Two weeks ago, Foreign Minister Ahmet Davutoğlu and his chief of staff met with Intelligence Chief Hakan Fidan and Gen. Yaşar Güler, Turkey's deputy joint chief. The country's leading security officials discussed plans to protect the tomb of Süleyman Shah, a Turkish enclave in Syria, against a possible attack by the Islamic State of Iraq and the Levant (ISIL). Several days ago, the contents of the secret meeting were leaked to social media outlets.
Without a doubt, the illegal recording and distribution of such classified material about a key national security threat established that recent efforts to dictate government policy through illegal wiretaps will not stop short of such extremes. As such, there is no doubt that releasing such sensitive information represents a violation of not only the law but also ethics.
There seems to be little doubt as to who the perpetrators are, as all evidence implicates controversial imam Fethullah Gülen and his disciples who did not go to great lengths to conceal their ties to blackmail politicians with illegal wiretaps since Dec.17. For the past two weeks, a number of Gülenist media personalities prophesized that the Turkish government may launch an attack against Syrian targets prior to the elections. Simultaneously, the main opposition Republican People's Party (CHP) leader warned the government at campaign events not to escalate tensions with the Syrian regime; only to insinuate that he knew about the sound recordings before they were leaked and celebrated the perpetrators as bureaucrats with a conscience.
Meanwhile, Gülenist media outlets helped spread the recordings while criticizing the administration based on the leaked information. To be sure, everything about the latest leak reminds observers of the Gülen network's past works: First, Gülenist media outlets bring up an issue out of the blue. Later, the main opposition party creates fertile ground for soonto- be-released illegal wiretaps. In light of the above, the Gülen network's repeated rejections of any involvement in the affair amount to hardly anything.
The Gülen Movement's attacks against the government since Dec. 17 raised serious questions about its credentials as merely a religious community and a civil organization. The latest scandal, however, openly jeopardized the movement's reputation as an advocate of the country's interests.

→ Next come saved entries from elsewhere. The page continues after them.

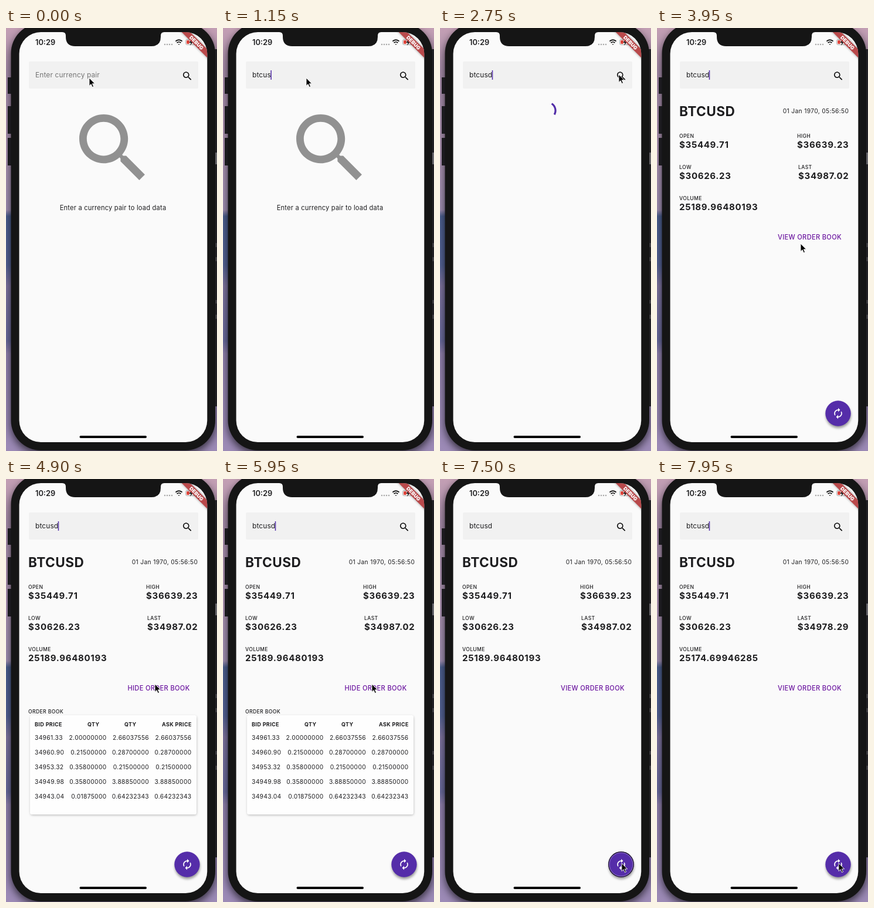
An HTML page for the animation above (8 s loop, 360 by 720 pixels).

```html
<!DOCTYPE html>
<html lang="en">
<head>
<meta charset="utf-8">
<title>Currency pair lookup</title>
<style>
  html, body { margin: 0; width: 100%; height: 100%; overflow: hidden; background: #151515; }
  svg { display: block; width: 100vw; height: 100vh; }
  text { font-family: Inter, sans-serif; fill: #1d1d1f; white-space: pre; }
  .input { font-size: 11.9px; letter-spacing: .13px; }
  .hint { fill: #757575; }
  .body { font-size: 11.1px; letter-spacing: .21px; }
  .title { font-size: 22.6px; font-weight: 700; letter-spacing: .5px; }
  .small { font-size: 10.24px; letter-spacing: .34px; }
  .label { font-size: 8.6px; font-weight: 500; letter-spacing: .38px; }
  .value { font-size: 15px; font-weight: 700; letter-spacing: .7px; }
  .button { font-size: 11.1px; font-weight: 500; letter-spacing: .32px; fill: #6a149f; text-anchor: middle; }
  .head { font-size: 9px; font-weight: 700; letter-spacing: .38px; }
  .end { text-anchor: end; }
</style>
</head>
<body>
<svg viewBox="0 0 360 720">
  <defs>
    <linearGradient id="sky" x2="0" y2="1">
      <stop offset="0" stop-color="#c39fb4"/>
      <stop offset=".1" stop-color="#a58ba8"/>
      <stop offset=".3" stop-color="#aa92b0"/>
      <stop offset=".43" stop-color="#a08fb2"/>
      <stop offset=".445" stop-color="#4c5f8f"/>
      <stop offset=".56" stop-color="#546294"/>
      <stop offset=".61" stop-color="#7f749f"/>
      <stop offset=".74" stop-color="#696a9c"/>
      <stop offset=".77" stop-color="#9080ac"/>
      <stop offset="1" stop-color="#9c8ab6"/>
    </linearGradient>
    <clipPath id="screen"><rect x="22.500" y="7" width="320.800" height="698" rx="37"/></clipPath>
    <filter id="soft" x="-30%" y="-30%" width="160%" height="160%"><feGaussianBlur stdDeviation="2"/></filter>
    <filter id="wide" x="-30%" y="-30%" width="160%" height="160%"><feGaussianBlur stdDeviation="7"/></filter>
    <path id="lens" d="M15.5 14h-.79l-.28-.27C15.41 12.59 16 11.11 16 9.5 16 5.91 13.09 3 9.5 3S3 5.91 3 9.5 5.91 16 9.5 16c1.61 0 3.09-.59 4.23-1.57l.27.28v.79l5 4.99L20.49 19zM9.5 14C7.01 14 5 11.99 5 9.5S7.01 5 9.5 5 14 7.01 14 9.5 11.99 14 9.5 14z"/>
  </defs>

  <rect width="360" height="720" fill="url(#sky)"/>
  <rect x="352" y="36" width="8" height="608" fill="#2d2c31"/>
  <rect x="357" y="212" width="3" height="20" fill="#8c8a90"/>
  <path d="M358.500 366v7M358.500 390v7M358.500 463v6M358.500 488v7" stroke="#8c8a90"/>
  <rect x="8.500" y="-2" width="348.500" height="727" rx="51" fill="#000" opacity=".65" filter="url(#wide)"/>
  <path d="M6 84v28M6 133v47M6 187v47" stroke="#1b1a1e" stroke-width="6"/>
  <rect x="8.500" y="-8" width="348.500" height="727" rx="51" fill="#151515"/>

  <g clip-path="url(#screen)">
    <rect x="22" y="7" width="322" height="698" fill="#fafafa"/>
    <path d="M96 7q6 0 6 6v2q0 16 16 16h130q16 0 16-16v-2q0-6 6-6z" fill="#151515"/>
    <text x="50" y="29" font-size="12.800" font-weight="600">10:29</text>
    <path d="M271 28h13" stroke="#aaa" stroke-width="2.600" stroke-linecap="round" stroke-dasharray="0 4"/>
    <g fill="none" stroke="#111" stroke-width="1.900">
      <path d="M289.400 22.600a8 8 0 0 1 11.200 0M291.600 25.200a5 5 0 0 1 6.800 0"/>
      <path d="M293.600 27.200h2.800l-1.400 1.800z" fill="#111" stroke="none"/>
    </g>
    <rect x="306.500" y="19.500" width="18" height="9" rx="2.600" fill="none" stroke="#a9a9a9"/>
    <rect x="308" y="21" width="5" height="6" rx="1" fill="#e0473e"/>
    <path d="M317.500 18.500l-5 6.500h3l-1.500 5 5-6.500h-3z" fill="#111"/>
    <g transform="translate(325 25) rotate(45)">
      <rect x="-40" y="-5.100" width="80" height="10.200" fill="#000" opacity=".4" filter="url(#soft)"/>
      <rect x="-40" y="-5.100" width="80" height="10.200" fill="#b9494b"/>
      <text y="3.100" font-size="8.500" font-weight="900" text-anchor="middle" style="fill:#fff">DEBUG</text>
    </g>

    <rect x="39" y="57" width="289" height="46" rx="2" fill="#f1f1f1"/>
    <text id="hint" class="input hint" x="50" y="84">Enter currency pair</text>
    <text id="typed" class="input" x="50" y="84"></text>
    <rect id="caret" y="72" width="1.500" height="16" fill="#512da8"/>
    <use href="#lens" transform="translate(299.500 72) scale(.82)" fill="#111"/>

    <g id="empty">
      <use href="#lens" transform="translate(105.800 127.800) scale(6.400)" fill="#919191"/>
      <text class="body" x="182.500" y="309.500" text-anchor="middle">Enter a currency pair to load data</text>
    </g>
    <path id="spinner" fill="none" stroke="#512da8" stroke-width="3.200"/>
    <g id="data"></g>
    <g id="book">
      <rect x="42" y="404" width="283" height="168" rx="3" fill="#000" opacity=".28" filter="url(#soft)"/>
      <rect x="41" y="402" width="284" height="169" rx="3" fill="#fefefe"/>
    </g>
    <g id="fab">
      <circle cx="309.500" cy="659.500" r="21.500" fill="#000" opacity=".4" filter="url(#soft)"/>
      <circle cx="309" cy="656" r="21.700" fill="#552da9"/>
      <g id="ring" fill="none">
        <circle cx="309" cy="656" r="21.300" stroke="#1a1226" stroke-width="1.200"/>
        <circle cx="309" cy="656" r="20" stroke="#9c86cb" stroke-width=".8"/>
      </g>
      <path transform="translate(298.800 645.800) scale(.853)" fill="#fff" d="M12 6v3l4-4-4-4v3c-4.420 0-8 3.580-8 8 0 1.570.46 3.030 1.240 4.260L6.700 14.800c-.45-.83-.7-1.790-.7-2.800 0-3.310 2.690-6 6-6zm6.760 1.740L17.300 9.200c.44.84.7 1.790.7 2.800 0 3.310-2.690 6-6 6v-3l-4 4 4 4v-3c4.420 0 8-3.580 8-8 0-1.570-.46-3.030-1.240-4.260z"/>
    </g>
    <rect x="125.500" y="694" width="114.500" height="4" rx="2" fill="#000"/>
  </g>
  <path id="mouse" d="M0 0v13.500l3.100-2.900 2.200 5 2.200-1-2.200-4.800h4.300z" fill="#000" stroke="#fff" stroke-width=".9"/>
</svg>

<script>
const LOOP = 8000;
const KEYS = [400, 560, 930, 1030, 1110, 1280];
const FOCUS = 200, LOAD = 2530, READY = 3150, OPEN = 4450, CLOSE = 6250, PRESS = 7400, FRESH = 7750;
// [start, end, x, y]: each move begins where the previous one stopped
const MOVES = [
  [0, 0, 142, 85],
  [1800, 2450, 305, 79],
  [3500, 3950, 245, 367],
  [3950, 4300, 254, 349],
  [6500, 7250, 310, 654]
];
const $ = id => document.getElementById(id);

function addText(parent, cls, x, y, str) {
  const el = document.createElementNS('http://www.w3.org/2000/svg', 'text');
  el.setAttribute('class', cls);
  el.setAttribute('x', x);
  el.setAttribute('y', y);
  el.textContent = str;
  return parent.appendChild(el);
}

function addStat(x, y, label, value) {
  return [addText(data, 'label', x, y, label), addText(data, 'value', x, y + 17, value)];
}

const data = $('data'), book = $('book');
addText(data, 'title', 38, 149.5, 'BTCUSD');
addText(data, 'small end', 327.3, 144.5, '01 Jan 1970, 05:56:50');
addStat(38, 187, 'OPEN', '$35449.71');
addStat(239, 187, 'HIGH', '$36639.23');
addStat(38, 240, 'LOW', '$30626.23');
const last = addStat(241, 240, 'LAST', '');
const volume = addStat(38, 293, 'VOLUME', '')[1];
const toggle = addText(data, 'button', 260.5, 359.5, '');

addText(book, 'label', 38, 398.5, 'ORDER BOOK');
[[49, 'BID PRICE'], [139, 'QTY'], [202, 'QTY'], [266, 'ASK PRICE']]
  .forEach(([x, str]) => addText(book, 'head', x, 420.5, str));
[
  ['34961.33', '2.00000000', '2.66037556'],
  ['34960.90', '0.21500000', '0.28700000'],
  ['34953.32', '0.35800000', '0.21500000'],
  ['34949.98', '0.35800000', '3.88850000'],
  ['34943.04', '0.01875000', '0.64232343']
].forEach(([bid, qty, ask], i) => {
  const y = 444.3 + i * 25;
  addText(book, 'small', 49, y, bid);
  addText(book, 'small end', 171.5, y, qty);
  addText(book, 'small end', 244, y, ask);
  addText(book, 'small end', 316.5, y, ask);
});

const clamp = v => Math.max(0, Math.min(1, v));
const ease = v => v * v * (3 - 2 * v);
const show = (el, on) => el.setAttribute('display', on ? 'inline' : 'none');
const setText = (el, str) => { if (el.textContent !== str) el.textContent = str; };

function mouseAt(t) {
  let [, , x, y] = MOVES[0];
  for (const [from, to, tx, ty] of MOVES.slice(1)) {
    const k = ease(clamp((t - from) / (to - from)));
    x += (tx - x) * k;
    y += (ty - y) * k;
  }
  return [x, y];
}

function spinnerPath(age) {
  const cycle = age / 1333 % 1;
  const head = ease(clamp(cycle * 2)), tail = ease(clamp(cycle * 2 - 1));
  const start = Math.PI * (-.6 + 1.5 * tail + 2 * age / 2222 + .5 * cycle);
  const sweep = Math.PI * 1.5 * (head - tail) + .3;
  const point = a => `${183 + 14 * Math.cos(a)} ${140.5 + 14 * Math.sin(a)}`;
  return `M${point(start)}A14 14 0 ${+(sweep > Math.PI)} 1 ${point(start + sweep)}`;
}

function caretAlpha(t) {
  if (t < FOCUS) return 0;
  if (t < 1600) return 1;
  const p = (t + 400) % 1000;
  return p < 500 ? clamp(p / 100) : clamp((600 - p) / 100);
}

function draw(t) {
  const ready = t >= READY, opened = t >= OPEN && t < CLOSE, fresh = t >= FRESH;
  const count = KEYS.filter(k => t >= k).length;

  show($('hint'), !count);
  setText($('typed'), 'btcusd'.slice(0, count));
  $('caret').setAttribute('x', 49.5 + (count ? $('typed').getComputedTextLength() : 0));
  $('caret').setAttribute('opacity', caretAlpha(t));

  show($('empty'), t < LOAD);
  show($('spinner'), t >= LOAD && !ready);
  $('spinner').setAttribute('d', spinnerPath(Math.max(0, t - LOAD)));
  show(data, ready);
  show($('fab'), ready);
  show(book, opened);
  show($('ring'), t >= PRESS && t < FRESH);

  setText(toggle, `${opened ? 'HIDE' : 'VIEW'} ORDER BOOK`);
  setText(last[1], fresh ? '$34978.29' : '$34987.02');
  last.forEach(el => el.setAttribute('x', fresh ? 239.7 : 241));
  setText(volume, fresh ? '25174.69946285' : '25189.96480193');
  $('mouse').setAttribute('transform', `translate(${mouseAt(t)})`);
}

const origin = performance.now();
function tick() {
  draw((performance.now() - origin) % LOOP);
  requestAnimationFrame(tick);
}
tick();
</script>
</body>
</html>
```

Furthermore, the Gülenists thus made it clear that they were willing to reduce themselves to nothing in the public eye for the sake of political power. They proved that national security comes second to hurting the administration.
Meanwhile, the Gülen Movement is hardly the sole perpetrator of this crime.
Various groups, including the CHP, adopted a notion of political debate and political opposition to shoulder the responsibility.
Similarly, all groups that contributed to the political arena's deprivation of all legitimacy are fundamentally responsible for the current situation. Over the past months, leftist intellectuals and the mainstream media determined the relevance of news stories based on their potential to hurt the administration as opposed to their legality and legitimacy.
Having cheered to leaked National Security Council documents, illegal en-masse wiretaps and unlawful raids against the National Intelligence Agency's humanitarian cargo trucks bound for Syria, many groups forgot to criticize the material on the basis of legality and legitimacy to effectively pave the way to the latest national security breach. Had politicians, media outlets and public opinion left aside their short-term interests to take a firm stand against the aforementioned developments, the latest scandal would clearly not have happened.
As such, the Gülen Movement clearly demonstrated that it is willing to commit treason in its campaign against the Turkish prime Minister by illegally recording and distributing the contents of a seniorlevel national security meeting. Furthermore, the situation at hand indicates that the opposition's complete disregard of legality and legitimacy has left the country on the verge of chaos.
In light of the above, public opinion and the courts will have no difficulty holding the Gülenists accountable for their actions.
The main problem for Turkey, however, is that political competition has long lost its moral compass as opposition to Mr. Erdoğan has become the sole guiding principle for many circles. As such, future efforts must concentrate on synchronizing the country's politics with the criteria of legality and legitimacy.